Human psychology doesn’t change — we still respond to triggers like scarcity and urgency, we still look for authority and social proof, and amazingly enough, you can still use a blog and an email list as the foundation for a business. Blog Mastermind 2.0 hence remains largely a very relevant program.
I also decided to close it down because I felt the Laptop Lifestyle Academy was the product I wanted to continue to support in the future.
The Academy is a repository of all my best knowledge. By adding Blog Mastermind 2.0 as a product inside the Academy, which I did half way through 2022 (six months after closing it down as a standalone course), it’s now by far the best value I can offer all in one place.
I’ve been building the Academy for a decade. It has every significant training resource I’ve ever made in it.
From all the reports I’ve written, ebooks, audio guides, live trainings, members only interviews with experts, short courses, and now my flagship course, Blog Mastermind 2.0 (and even the 1.0 version!) are inside for members to benefit from.
Every business model I’ve ever used to make money with, from blogging and podcasting, email newsletters, buying and selling websites, product launches, to selling services, courses, membership sites and coaching — it’s all in there.
I feel great promoting the Academy because I know no matter what phase you are in with your online business, I can direct people to the appropriate resource. We also do coaching in the forums and regular live calls, so you can get personalized support too.
The Academy also has the most modern sales page I’ve ever created, so unlike many of my others that look dated, I feel very comfortable promoting it sill.
In 2022 I also made the decision to change the pricing model for the Academy. Instead of being an ongoing subscription, it’s now pay once for lifetime access (or break it down into a 12 month payment plan).
I think this represents great value – you can come and go as you need, seek help, study a training program, knowing the Academy has your back anytime.
All these changes were also made to simplify my coaching business.
I’ve put most of my growth energy into InboxDone, which has meant my blog has been neglected, so my audience growth there has slowed down considerably. It’s still great side hustle business, and I love supporting people with coaching and stand behind all my training resources, but I’ve definitely been a more behind the scenes entrepreneur in the last few years.

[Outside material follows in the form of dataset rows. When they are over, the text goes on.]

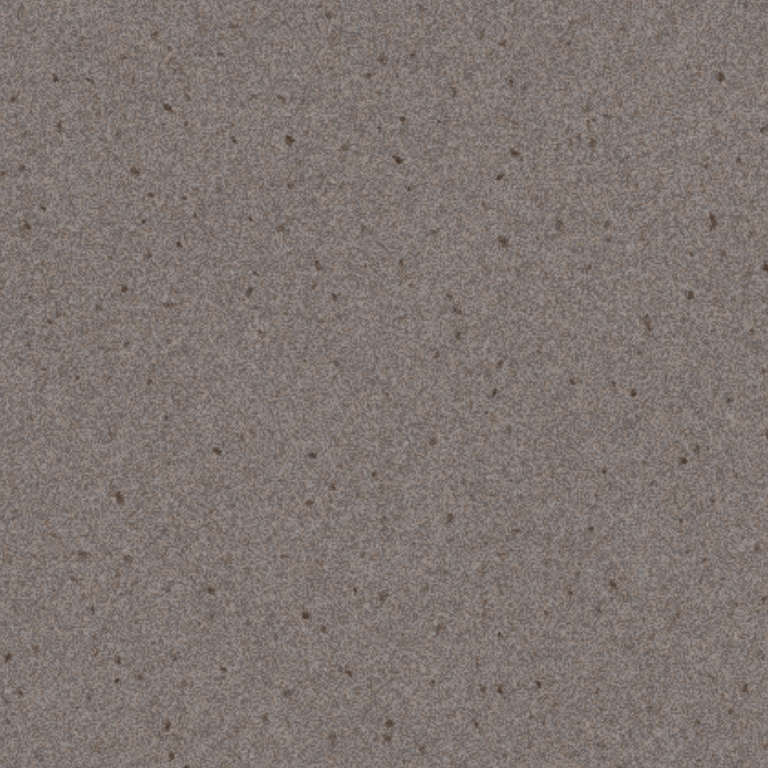
Give the GLSL for this texture, as a Shadertoy shader.

```glsl
const vec3 STONE = vec3(0.500, 0.461, 0.443);
const vec3 PIT_BROWN = vec3(0.260, 0.190, 0.140);
const vec3 RUST = vec3(0.400, 0.310, 0.235);
const vec3 PALE_CHIP = vec3(0.670, 0.645, 0.620);
const vec3 COOL_CHIP = vec3(0.525, 0.515, 0.510);
const vec3 WARM_SHIFT = vec3(0.46, -0.04, -0.50);

const float FINE_FREQ = 420.0;
const float GRAIN_FREQ = 240.0;
const float MOTTLE_FREQ = 62.0;
const float CLOUD_FREQ = 7.0;
const float FINE_AMP = 0.165;
const float GRAIN_AMP = 0.070;
const float MOTTLE_AMP = 0.020;
const float CLOUD_AMP = 0.007;
const float TINT_AMP = 0.072;

// Integer hash: three independent values in 0..1 per cell
vec3 hash3(vec2 cell, uint seed) {
    uvec3 v = uvec3(uvec2(ivec2(cell)), seed) * 1664525u + 1013904223u;
    v.x += v.y * v.z; v.y += v.z * v.x; v.z += v.x * v.y;
    v ^= v >> 16u;
    v.x += v.y * v.z; v.y += v.z * v.x; v.z += v.x * v.y;
    return vec3(v >> 8u) / 16777216.0;
}

float valueNoise(vec2 p, uint seed) {
    vec2 i = floor(p), f = fract(p);
    f = f * f * (3.0 - 2.0 * f);
    float low = mix(hash3(i, seed).x, hash3(i + vec2(1, 0), seed).x, f.x);
    float high = mix(hash3(i + vec2(0, 1), seed).x, hash3(i + vec2(1, 1), seed).x, f.x);
    return mix(low, high, f.y);
}

float centered(vec2 p, uint seed) {
    return valueNoise(p, seed) - 0.5;
}

// Scattered ragged ellipses, mostly upright; radius in canvas units
float specks(vec2 uv, float cells, float density, float radius, float softness, uint seed) {
    vec2 p = uv * cells, home = floor(p);
    float ragged = 1.0 + 1.1 * centered(uv * 240.0, seed + 9u);
    float cover = 0.0;
    for (int y = -1; y <= 1; y++) {
        for (int x = -1; x <= 1; x++) {
            vec2 cell = home + vec2(x, y);
            vec3 place = hash3(cell, seed);
            vec3 form = hash3(cell, seed + 1u);
            if (place.z > density) continue;
            vec2 d = (p - cell - place.xy) / cells;
            float angle = (form.x - 0.6) * 2.0;
            float c = cos(angle), s = sin(angle);
            d = vec2(c * d.x - s * d.y, s * d.x + c * d.y);
            d.y /= mix(1.0, 2.0, form.y * form.y);
            float size = radius * mix(0.55, 1.15, form.z);
            float edge = size * softness + 0.5 / iResolution.y;
            float shape = 1.0 - smoothstep(size - edge, size + edge, length(d) * ragged);
            cover = max(cover, shape * mix(0.35, 1.0, fract(form.z * 7.3 + form.x)));
        }
    }
    return cover;
}

void mainImage(out vec4 fragColor, in vec2 fragCoord) {
    vec2 uv = fragCoord / iResolution.y;

    // Sandy grain over faint broad mottling
    float fine = centered(uv * FINE_FREQ, 1u) * FINE_AMP;
    float grain = centered(uv * GRAIN_FREQ, 2u) * GRAIN_AMP;
    float mottle = centered(uv * MOTTLE_FREQ, 3u) * MOTTLE_AMP
                 + centered(uv * CLOUD_FREQ, 4u) * CLOUD_AMP;
    float relief = fine + grain;

    // Warm and cool grains
    float warmth = centered(uv * 320.0, 5u) + 0.3 * centered(uv * 90.0, 6u);
    vec3 color = STONE + mottle + WARM_SHIFT * warmth * TINT_AMP;

    // Soft stains and chips, then small dark pits
    color = mix(color, COOL_CHIP, 0.40 * specks(uv, 38.0, 0.30, 0.0055, 0.6, 20u));
    color = mix(color, RUST, 0.34 * specks(uv, 46.0, 0.30, 0.0034, 0.6, 30u));
    color += relief;
    color = mix(color, PALE_CHIP, 0.55 * specks(uv, 54.0, 0.28, 0.0018, 0.5, 40u));
    color = mix(color, PIT_BROWN, 0.45 * specks(uv, 40.0, 0.26, 0.0023, 0.5, 50u));
    color = mix(color, PIT_BROWN + 0.5 * relief, 0.80 * specks(uv, 22.0, 0.42, 0.0036, 0.6, 60u));

    fragColor = vec4(clamp(color, 0.0, 1.0), 1.0);
}
```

Leaving Ontraport And Switching To Systeme.io
As part of simplifying my coaching business, I wanted to leave Ontraport, the platform I switched to 10 years ago in 2012.
When I first switched to Ontraport it was because I wanted to make use of an all-in-on-tool that could send emails, deliver product behind a password protected members area, handle affiliates and do more advanced processes like upsells, downsells and triggered sequences like abandoned cart.
Prior to Ontraport I had a ‘frankenstein’ setup, combining Aweber for sending emails with separate software for checkout, affiliates and product delivery.
From 2012 to 2016 I created many new products and many email sequences to sell them all. I started with a premium audio interviews product, which later became an upsell to three eguide packages I created next. After that came Blog Mastermind 2.0, which had two short courses bundled with it, Power Podcasting and The Blog Money Finder (both of these are now inside the Academy as well).
By 2016 I’d built an octopus of a sales machine using Ontraport. I had multiple free email sequences, free reports, a webinar launch campaign, each one leading to a different product, often with discount specials, upsells and downsells, all being delivered through automation.
It was a beautiful mess.
Results were mixed, but overall it worked well. I was especially excited by evergreen automatic sequences that kept delivering sales.
Given that I can see today as I open up my Stripe account there is over $1.4 million in sales that came through during my time with Ontraport, my efforts were rewarded.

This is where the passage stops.